The 18-year-old was one of two Canley Vale High School students selected for the exhibition that showcases outstanding works created by NSW students for their HSC visual arts examination. 

Celine Luu’s work  Deterioration of the mind  – a series of drawing of bones that symbolises obstacles in life  – also made the shortlist of 56 artworks selected for the exhibition from the 8770 student works submitted for the 2018 HSC.

The pair helped the school’s visual arts faculty receive the Sir William Dobell Art Foundation Award.

Canley Vale High School head visual arts teacher Angela Stojanovski praised the hard work of the students.

“We worked so hard together as a team. The students took on board advice and they really came through with their artworks,” Ms Stojanovski said.

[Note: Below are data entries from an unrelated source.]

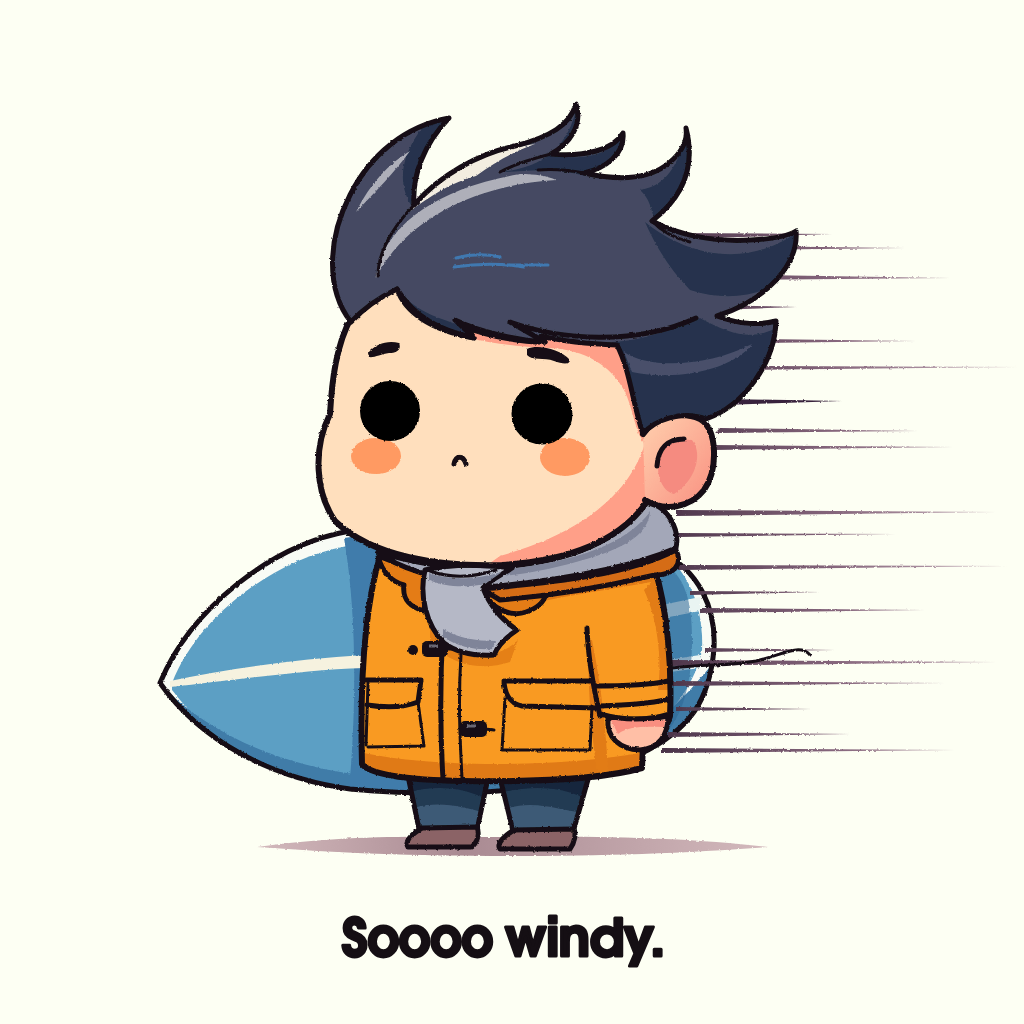
<!DOCTYPE html>
<html lang="en">
<head>
<meta charset="utf-8">
<title>Soooo windy.</title>
<style>
:root{--paper:#fdfff3;--ink:#150f14;--skin:#ffdfbd;--blush:#ff9a62;--rose:#f98f80;--hair:#454a62;--hair-deep:#26334d;--coat:#f99a22;--coat-deep:#d96f14;--scarf:#a3a7b8;--scarf-deep:#7f8499;--board:#5c9fc4;--board-deep:#3f7ba8;--trouser:#233a52;--shoe:#8b6466;--wind:#6d4a62}
html,body{margin:0;background:var(--paper);overflow:hidden}
svg{display:block;width:1024px;height:1024px}
.line{fill:none;stroke:var(--ink);stroke-width:5;stroke-linecap:round;stroke-linejoin:round}
.thin{stroke-width:3}
.bold{stroke-width:6}
.ink{fill:var(--ink)}
.caption{font:700 52px "TeX Gyre Adventor","Open Sans",sans-serif;fill:var(--ink);stroke:var(--ink);stroke-width:3;stroke-linejoin:round}
</style>
</head>
<body>
<svg viewBox="0 0 1024 1024" role="img" aria-label="A boy in an orange coat holds a surfboard in strong wind">
<defs>
<linearGradient id="gust" gradientUnits="userSpaceOnUse" x1="660" y1="0" x2="1010" y2="0"><stop offset="0" stop-color="#4a3348"/><stop offset=".5" stop-color="#86667c"/><stop offset="1" stop-color="#c9b3bd"/></linearGradient>
<linearGradient id="ground" x1="0" x2="1" y1="0" y2="0"><stop offset="0" stop-color="#d3b9bc"/><stop offset=".4" stop-color="#a98a92"/><stop offset="1" stop-color="#d3b9bc"/></linearGradient>
<linearGradient id="ear-tone" x1="0" x2="1" y1="0" y2="1"><stop offset="0" stop-color="#ffd0ae"/><stop offset="1" stop-color="#f98f80"/></linearGradient>
<filter id="grain" x="-5%" y="-5%" width="110%" height="110%"><feTurbulence type="fractalNoise" baseFrequency=".35" numOctaves="2" seed="4"/><feDisplacementMap in="SourceGraphic" scale="2.5" xChannelSelector="R" yChannelSelector="G"/></filter>
<path id="board-shape" d="M160 683C190 610 270 545 350 531C450 520 600 530 660 552C700 570 716 610 714 648C710 700 690 730 640 754C560 798 440 797 350 789C270 778 200 740 160 683Z"/>
<path id="coat-shape" d="M380 556C364 610 360 690 362 764C370 775 410 780 462 781C530 782 600 780 642 768L643 745C655 744 664 735 670 716C672 670 668 610 654 566L560 560Z"/>
<path id="head-shape" d="M352 316C336 345 332 380 330 414C313 448 315 492 335 521C372 557 440 567 502 565C570 561 620 540 646 503L660 430L640 330L540 250L400 270Z"/>
<path id="hair-shape" d="M351 322C326 290 327 240 350 195C370 155 405 126 449 118C424 144 412 175 414 205C440 175 478 154 515 146C550 137 570 125 576 104C583 126 569 144 551 154C585 157 613 150 623 133C625 154 606 168 584 173C620 181 648 178 665 166C680 155 688 142 686 128C695 163 686 195 652 221C680 236 716 242 750 240C773 239 788 236 796 231C799 265 765 301 717 316C740 325 762 325 776 321C775 362 745 405 706 419C682 410 654 420 643 434C633 405 630 370 617 345C590 344 566 342 541 336L545 342C522 342 490 337 468 328L474 338C430 330 405 312 397 289C378 298 364 308 351 322Z"/>
<path id="ear-shape" d="M643 434C654 417 680 410 700 419C718 430 718 470 704 490C690 508 664 512 645 500Z"/>
<clipPath id="board-clip"><use href="#board-shape"/></clipPath>
<clipPath id="coat-clip"><use href="#coat-shape"/></clipPath>
<clipPath id="head-clip"><use href="#head-shape"/></clipPath>
<clipPath id="hair-clip"><use href="#hair-shape"/></clipPath>
</defs>
<rect width="1024" height="1024" fill="var(--paper)"/>

<g filter="url(#grain)">
<path id="ground-shadow" fill="url(#ground)" d="M257 847C350 834 420 837 510 837C610 836 690 838 768 847C690 853 600 856 510 856C410 856 340 853 257 847Z"/>

<g id="surfboard">
<use href="#board-shape" fill="#f8fbf5"/>
<g clip-path="url(#board-clip)">
<path fill="var(--board)" d="M172 683C196 620 270 560 347 546L440 540H640C690 560 704 610 702 650C690 710 620 780 480 800H350C270 785 210 740 172 690Z"/>
<path fill="var(--board-deep)" d="M160 684C210 735 280 765 360 775L520 782L640 740L690 690L716 660L690 760L500 800H330L200 750Z"/>
<path fill="#407cab" d="M344 538L400 530V800H348C356 720 358 620 344 538Z"/>
<path fill="#f6f2df" d="M170 681C230 668 300 659 364 655V668C300 670 230 681 170 687Z"/>
<path fill="#e9f4f2" d="M662 605L700 597V611L664 618ZM668 660L700 655V668L670 672Z"/>
<path fill="#2f6796" d="M660 560C685 575 692 600 692 640C692 690 680 720 660 740Z" opacity=".55"/>
</g>
<use href="#board-shape" class="line"/>
</g>

<g id="wind" fill="url(#gust)">
<path d="M660 233L832 234L680 239ZM750 246L905 248L750 250ZM760 275L950 278L740 280ZM715 305L797 307L715 310ZM760 339L916 341L750 343ZM730 366L1018 367L740 370ZM720 428L918 431L715 433ZM712 445L953 447L712 450ZM676 510L996 512L676 516ZM678 533L896 534L678 537ZM678 565L1008 566L678 570ZM690 591L820 592L690 595ZM700 608L925 610L700 613ZM705 648L835 650L705 652ZM672 660L996 662L672 666ZM672 681L945 683L672 686ZM676 707L812 709L676 711ZM668 732L850 734L668 737ZM662 748L955 750L662 753Z"/>
<path fill="#38233c" d="M725 399L842 401L725 405Z"/>
</g>
<path id="leash" class="line thin" d="M672 668C710 664 730 666 756 661C782 655 800 643 810 655"/>

<g id="legs">
<path fill="var(--trouser)" d="M408 772L419 829H477L488 775ZM500 775L513 831H573L589 772Z"/>
<path fill="#3d5a76" d="M414 808C440 800 465 808 482 812L477 829H419ZM508 808C535 800 560 810 578 812L573 831H513Z"/>
<path fill="#12263c" d="M408 772H488L484 798C460 786 430 786 411 792ZM500 772H589L584 798C560 786 530 786 504 792Z"/>
<path class="line" d="M408 776L419 829M488 778L477 830M500 778L513 831M589 776L573 832"/>
<path class="line" style="fill:var(--shoe)" d="M422 828C412 834 404 841 408 847H472C479 840 479 832 477 827ZM514 830C504 836 496 844 500 849H570C575 842 576 834 574 829Z"/>
</g>

<g id="coat">
<use href="#coat-shape" fill="var(--coat)"/>
<g clip-path="url(#coat-clip)">
<path fill="var(--coat-deep)" d="M360 752C430 768 560 768 645 752V790H355ZM372 560C440 585 560 580 660 562L662 580C600 592 520 600 480 622L420 606Z" opacity=".75"/>
<path fill="#e27c17" d="M592 640C602 690 606 730 608 772L598 776C590 730 588 680 588 640ZM644 590C658 620 662 660 658 690L675 690L662 570Z"/>
<path fill="#e58017" d="M430 620C445 650 490 668 518 640L510 662C480 672 446 664 430 640Z"/>
</g>
<use href="#coat-shape" class="line bold"/>
<path class="line" d="M443 628C440 680 440 730 443 779"/>
<path class="line thin" d="M461 655C458 700 460 740 462 778M368 683L366 745M418 702L424 746L368 747M505 698L502 750H590L592 706"/>
<path class="line" d="M366 680H421L418 702C400 709 380 707 367 705M504 681H590M504 683C506 698 512 704 522 706L596 708"/>
<path class="line" d="M587 628C588 660 594 690 600 716M594 686C625 686 650 685 668 681M600 706C626 705 648 704 670 699"/>
<path class="line" style="fill:#ffbfa6" d="M608 718C606 738 620 749 640 750C659 748 668 736 668 716C648 720 628 720 608 718Z"/>
<path fill="var(--rose)" d="M611 720H665L664 727C648 727 630 725 618 734Z"/>
<path class="line" d="M600 714C625 721 650 720 670 714"/>
<g id="toggles"><circle class="ink" cx="413" cy="650" r="5"/><rect class="ink" x="422" y="641" width="26" height="16" rx="5"/><rect class="ink" x="460" y="721" width="27" height="16" rx="5"/><path class="line thin" d="M446 649H464M485 729L494 730"/><path d="M429 646H438M467 726H476" stroke="#6b6775" stroke-width="3"/></g>
<path id="collar" class="line" style="fill:#e47c18" d="M378 556C382 572 392 582 404 585C402 600 410 607 424 611L428 575ZM484 592C492 610 512 617 526 612C538 608 544 602 546 594L538 580Z"/>
<path id="hood" class="line" style="fill:#d56c16" d="M482 589C560 582 630 574 676 550C684 566 672 575 655 575C600 588 550 596 500 600Z"/>
</g>

<g id="scarf">
<path class="line" style="fill:var(--scarf)" d="M378 552C420 565 460 570 500 567C570 562 620 540 646 502C668 505 680 530 676 548C630 568 560 580 488 587C440 580 400 570 378 552Z"/>
<path fill="var(--scarf-deep)" d="M500 570C575 562 625 545 650 512C648 532 630 546 590 558C560 567 530 574 500 576Z"/>
<path class="line" style="fill:#b5b8c6" d="M425 570C419 595 426 625 444 643C460 655 478 656 494 655C498 645 508 636 517 630C502 620 490 606 483 588C490 580 505 573 512 568C480 564 450 564 425 570Z"/>
<path fill="var(--scarf-deep)" d="M429 573C455 582 480 578 502 572L485 584C465 588 445 587 429 580ZM443 637C460 648 478 650 492 649L496 641C475 641 458 638 443 629Z"/>
<path class="line thin" d="M430 571C455 580 478 576 496 570"/>
</g>

<g id="head">
<use href="#head-shape" fill="var(--skin)"/>
<g clip-path="url(#head-clip)">
<path fill="#ff9f88" d="M648 430C640 478 600 528 500 556L480 570H640L670 500ZM396 288C410 322 460 345 550 348C585 350 610 365 624 390C634 410 634 430 645 445L660 420L620 300Z"/>
</g>
<path class="line bold" d="M352 316C336 345 332 380 330 414C313 448 315 492 335 521C372 557 440 567 502 565C570 561 620 540 646 503"/>
<use href="#ear-shape" fill="url(#ear-tone)"/>
<path fill="#f58b80" d="M658 466C660 445 676 438 692 440C704 455 694 482 674 494C664 492 658 480 658 466Z"/>
<path class="line bold" d="M643 434C654 417 680 410 700 419C718 430 718 470 704 490C690 508 664 512 645 500"/>
<path class="line" d="M657 466C658 448 668 439 684 439"/>
<g id="face">
<ellipse cx="376" cy="456" rx="25" ry="18" fill="var(--blush)"/>
<ellipse cx="565" cy="457" rx="25" ry="19" fill="var(--blush)"/>
<circle cx="390" cy="411" r="30" fill="#000"/>
<circle cx="542" cy="414" r="30.5" fill="#000"/>
<path class="ink" d="M368 353C376 343 389 340 399 343C402 350 396 353 389 353C381 354 374 358 369 357ZM527 349C538 344 560 349 570 360C570 365 562 364 554 361C544 357 532 361 527 355Z"/>
<path class="line" d="M454 464C456 455 463 455 466 464"/>
</g>
</g>

<g id="hair">
<use href="#hair-shape" fill="var(--hair)"/>
<g clip-path="url(#hair-clip)">
<path fill="var(--hair-deep)" d="M612 342C650 340 680 325 700 318C740 340 760 340 790 320L720 440H630ZM645 222C690 258 750 268 800 230V270C770 295 730 303 690 290C670 270 655 245 645 222ZM640 190C670 185 680 160 688 125L700 180L655 222C650 205 650 200 640 190ZM412 207C395 180 402 150 430 118L460 110L425 170ZM500 172C540 168 570 150 578 100L590 130L552 156C590 160 610 155 625 130L630 160L585 176C550 166 525 172 500 172ZM397 289C420 318 460 328 545 342L470 345L410 325Z"/>
<path fill="#5b607b" d="M624 352C650 370 710 366 752 344C735 368 680 382 632 372Z" opacity=".65"/>
<path fill="#f3ede0" d="M409 212C440 172 480 153 535 144C515 151 495 162 476 176C452 182 430 196 409 212Z"/>
<path fill="#c9c9cf" d="M376 278C380 235 425 190 520 174C535 174 548 176 556 180C480 184 405 218 376 278ZM356 212C370 184 389 163 410 151C395 172 375 192 356 212Z" opacity=".8"/>
</g>
<use href="#hair-shape" class="line"/>
<path class="line" d="M397 289C415 318 440 330 474 338L455 320C480 332 515 340 545 342L510 322C560 340 635 346 696 318"/>
<path class="line thin" d="M414 205C395 225 378 250 378 276M652 221C662 232 678 239 690 242M551 154C535 158 515 164 500 172M584 173C568 170 550 169 538 170"/>
<path d="M456 258C470 254 486 254 500 257M454 267C474 264 500 263 524 267M509 265H548" fill="none" stroke="#3f78b0" stroke-width="3" stroke-linecap="round"/>
</g>
</g>

<text class="caption" x="342" y="956" textLength="151" lengthAdjust="spacingAndGlyphs">Soooo</text>
<text class="caption" x="505" y="956" textLength="160" lengthAdjust="spacingAndGlyphs">windy.</text>
</svg>
</body>
</html>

“It was definitely an art-making process where they developed and channelled through influence from other artists and really dug deep to complete these artworks.”

Blast from the past: Jane Asher, 18, of Smithfield, with the two elements of her art work – the book and the video.

Blast from the past: Jane Asher, 18, of Smithfield, with the two elements of her art work – the book and the video.

Fairfield students account for five of the artworks on display at Artexpress 2019 until April 25.

Prairiewood High School students Leila Khazma (Ephemeral Earth) and Molly Revoltar (Ornithology) were also selected as was Fairvale High School’s Jane Asher piece titled Deceased estate.

Her work shows the two sides of her grandparents deceased estate.

“Firstly by giving an insight into their lives in the book through symbols and then by using the video to showcase the holistic, current abandonment of the house” she said.

The book is a series of photos and resembles a journal of the past. The video presents the full extent of the emptiness and decay. Jane worked closely with her mum to discover things she never knew about her grandparents for the project which she began last year.